> The task:
Extract the opening line of the entries and every line after it, stopping at and including the line that contains "var(--outline); stroke-width: 9;". Do not include pictures.

> Entries taken from a collection:
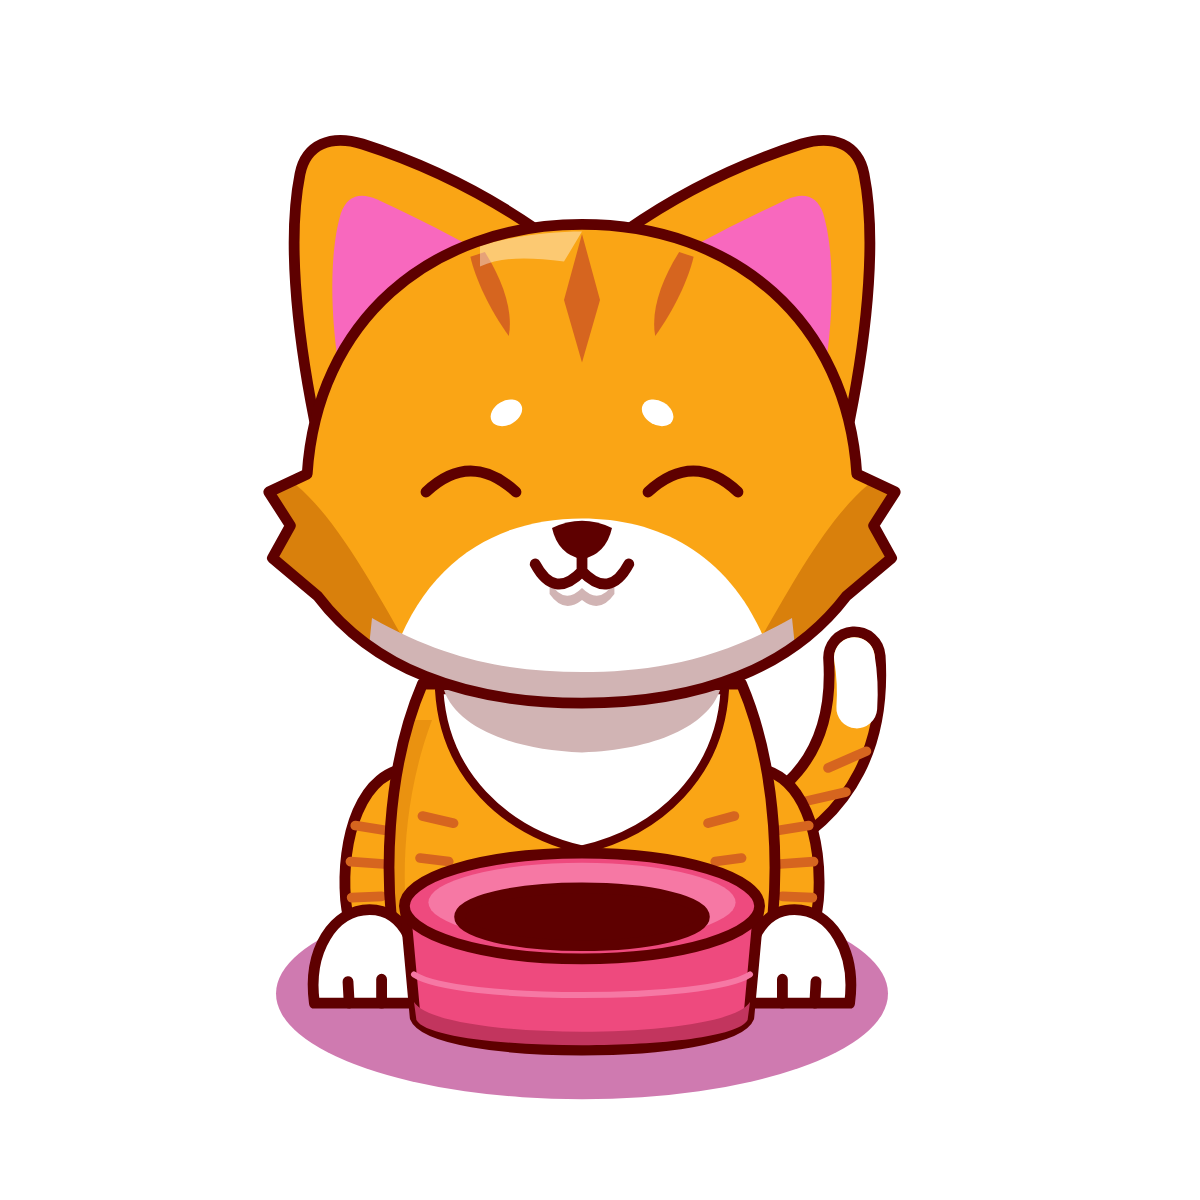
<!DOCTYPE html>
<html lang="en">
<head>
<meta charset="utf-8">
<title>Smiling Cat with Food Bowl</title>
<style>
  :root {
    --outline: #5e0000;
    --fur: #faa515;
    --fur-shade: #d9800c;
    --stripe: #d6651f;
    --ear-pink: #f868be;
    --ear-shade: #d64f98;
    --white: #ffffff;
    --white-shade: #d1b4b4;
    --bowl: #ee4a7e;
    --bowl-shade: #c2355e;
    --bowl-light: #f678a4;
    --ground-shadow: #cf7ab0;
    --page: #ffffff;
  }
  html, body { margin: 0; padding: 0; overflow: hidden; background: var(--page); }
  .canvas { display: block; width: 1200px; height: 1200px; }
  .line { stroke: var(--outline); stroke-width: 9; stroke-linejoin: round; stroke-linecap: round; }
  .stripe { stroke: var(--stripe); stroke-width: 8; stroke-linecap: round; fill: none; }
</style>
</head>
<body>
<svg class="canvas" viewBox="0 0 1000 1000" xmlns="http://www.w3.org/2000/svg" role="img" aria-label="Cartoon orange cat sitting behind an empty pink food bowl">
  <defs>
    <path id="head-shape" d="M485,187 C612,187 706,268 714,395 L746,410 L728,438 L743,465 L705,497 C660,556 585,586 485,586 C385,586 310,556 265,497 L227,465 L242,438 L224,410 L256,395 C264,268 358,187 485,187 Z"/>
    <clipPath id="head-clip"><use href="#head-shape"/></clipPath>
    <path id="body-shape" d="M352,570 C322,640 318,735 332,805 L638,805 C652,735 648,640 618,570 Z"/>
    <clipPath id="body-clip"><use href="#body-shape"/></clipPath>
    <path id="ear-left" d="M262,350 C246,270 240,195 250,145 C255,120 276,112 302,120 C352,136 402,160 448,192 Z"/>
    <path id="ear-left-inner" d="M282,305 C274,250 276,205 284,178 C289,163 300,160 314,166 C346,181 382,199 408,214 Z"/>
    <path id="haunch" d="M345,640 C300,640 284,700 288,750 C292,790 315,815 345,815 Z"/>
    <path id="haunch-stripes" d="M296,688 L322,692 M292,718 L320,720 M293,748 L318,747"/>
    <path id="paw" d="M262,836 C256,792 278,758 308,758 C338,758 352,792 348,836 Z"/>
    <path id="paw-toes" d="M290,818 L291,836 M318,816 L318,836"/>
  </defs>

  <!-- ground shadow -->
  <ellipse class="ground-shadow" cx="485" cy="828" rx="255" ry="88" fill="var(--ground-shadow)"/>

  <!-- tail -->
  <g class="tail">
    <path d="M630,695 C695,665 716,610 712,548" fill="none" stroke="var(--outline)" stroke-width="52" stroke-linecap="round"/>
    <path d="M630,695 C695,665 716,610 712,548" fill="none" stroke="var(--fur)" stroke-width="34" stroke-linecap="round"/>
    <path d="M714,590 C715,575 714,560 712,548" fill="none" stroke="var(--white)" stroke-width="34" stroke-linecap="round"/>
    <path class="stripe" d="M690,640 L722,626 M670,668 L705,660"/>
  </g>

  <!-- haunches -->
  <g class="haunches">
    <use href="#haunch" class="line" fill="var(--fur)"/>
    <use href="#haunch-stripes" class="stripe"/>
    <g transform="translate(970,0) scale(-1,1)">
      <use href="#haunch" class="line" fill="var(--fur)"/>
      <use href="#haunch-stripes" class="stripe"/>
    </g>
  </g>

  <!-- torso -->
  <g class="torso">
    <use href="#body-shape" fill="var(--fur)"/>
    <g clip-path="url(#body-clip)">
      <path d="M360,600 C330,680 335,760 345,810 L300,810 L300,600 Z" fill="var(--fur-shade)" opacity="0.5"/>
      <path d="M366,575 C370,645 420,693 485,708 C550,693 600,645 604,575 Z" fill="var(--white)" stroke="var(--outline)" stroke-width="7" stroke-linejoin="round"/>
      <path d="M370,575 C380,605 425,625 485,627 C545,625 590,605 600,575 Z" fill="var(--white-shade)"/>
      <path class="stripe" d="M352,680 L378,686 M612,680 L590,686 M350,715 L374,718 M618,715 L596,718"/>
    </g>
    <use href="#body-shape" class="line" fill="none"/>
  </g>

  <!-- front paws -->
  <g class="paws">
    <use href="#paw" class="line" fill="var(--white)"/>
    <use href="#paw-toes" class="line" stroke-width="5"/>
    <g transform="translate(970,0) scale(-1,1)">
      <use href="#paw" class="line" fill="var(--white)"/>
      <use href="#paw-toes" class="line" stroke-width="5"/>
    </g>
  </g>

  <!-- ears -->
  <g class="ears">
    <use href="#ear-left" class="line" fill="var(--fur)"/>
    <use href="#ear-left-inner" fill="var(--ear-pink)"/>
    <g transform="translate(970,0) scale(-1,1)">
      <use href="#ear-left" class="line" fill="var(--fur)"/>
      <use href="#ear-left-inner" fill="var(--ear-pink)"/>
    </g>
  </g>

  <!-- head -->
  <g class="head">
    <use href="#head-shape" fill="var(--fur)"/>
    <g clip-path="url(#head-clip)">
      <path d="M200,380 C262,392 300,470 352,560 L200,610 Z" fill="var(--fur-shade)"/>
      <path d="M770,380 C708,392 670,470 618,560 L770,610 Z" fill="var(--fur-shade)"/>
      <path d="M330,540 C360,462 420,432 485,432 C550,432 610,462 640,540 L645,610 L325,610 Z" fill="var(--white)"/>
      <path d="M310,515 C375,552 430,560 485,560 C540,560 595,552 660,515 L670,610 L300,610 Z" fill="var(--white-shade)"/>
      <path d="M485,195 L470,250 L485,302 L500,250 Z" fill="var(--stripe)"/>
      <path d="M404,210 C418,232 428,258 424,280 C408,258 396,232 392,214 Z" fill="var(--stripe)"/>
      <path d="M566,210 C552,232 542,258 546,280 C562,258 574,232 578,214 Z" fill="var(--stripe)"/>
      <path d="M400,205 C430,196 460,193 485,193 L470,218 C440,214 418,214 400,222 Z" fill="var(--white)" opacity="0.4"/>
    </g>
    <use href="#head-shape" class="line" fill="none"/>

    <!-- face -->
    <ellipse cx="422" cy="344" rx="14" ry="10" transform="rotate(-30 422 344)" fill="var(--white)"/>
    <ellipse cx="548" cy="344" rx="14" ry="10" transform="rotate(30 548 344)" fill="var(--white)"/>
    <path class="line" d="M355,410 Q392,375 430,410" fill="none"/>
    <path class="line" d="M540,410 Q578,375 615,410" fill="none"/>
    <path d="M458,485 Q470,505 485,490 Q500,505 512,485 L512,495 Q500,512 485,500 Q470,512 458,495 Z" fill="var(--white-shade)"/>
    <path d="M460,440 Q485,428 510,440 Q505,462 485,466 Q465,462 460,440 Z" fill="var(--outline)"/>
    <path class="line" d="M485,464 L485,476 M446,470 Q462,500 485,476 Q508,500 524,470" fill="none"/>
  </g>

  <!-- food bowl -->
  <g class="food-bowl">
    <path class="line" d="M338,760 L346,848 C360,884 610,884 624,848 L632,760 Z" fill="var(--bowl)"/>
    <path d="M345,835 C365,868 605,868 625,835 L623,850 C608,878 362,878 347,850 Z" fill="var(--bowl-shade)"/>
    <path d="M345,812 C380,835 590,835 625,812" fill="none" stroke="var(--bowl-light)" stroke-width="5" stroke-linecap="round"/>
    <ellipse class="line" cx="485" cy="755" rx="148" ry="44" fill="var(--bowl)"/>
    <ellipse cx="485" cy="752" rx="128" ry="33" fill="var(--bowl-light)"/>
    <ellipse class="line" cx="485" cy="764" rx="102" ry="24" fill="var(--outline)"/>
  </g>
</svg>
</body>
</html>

> Written solution:
<!DOCTYPE html>
<html lang="en">
<head>
<meta charset="utf-8">
<title>Smiling Cat with Food Bowl</title>
<style>
  :root {
    --outline: #5e0000;
    --fur: #faa515;
    --fur-shade: #d9800c;
    --stripe: #d6651f;
    --ear-pink: #f868be;
    --ear-shade: #d64f98;
    --white: #ffffff;
    --white-shade: #d1b4b4;
    --bowl: #ee4a7e;
    --bowl-shade: #c2355e;
    --bowl-light: #f678a4;
    --ground-shadow: #cf7ab0;
    --page: #ffffff;
  }
  html, body { margin: 0; padding: 0; overflow: hidden; background: var(--page); }
  .canvas { display: block; width: 1200px; height: 1200px; }
  .line { stroke: var(--outline); stroke-width: 9; stroke-linejoin: round; stroke-linecap: round; }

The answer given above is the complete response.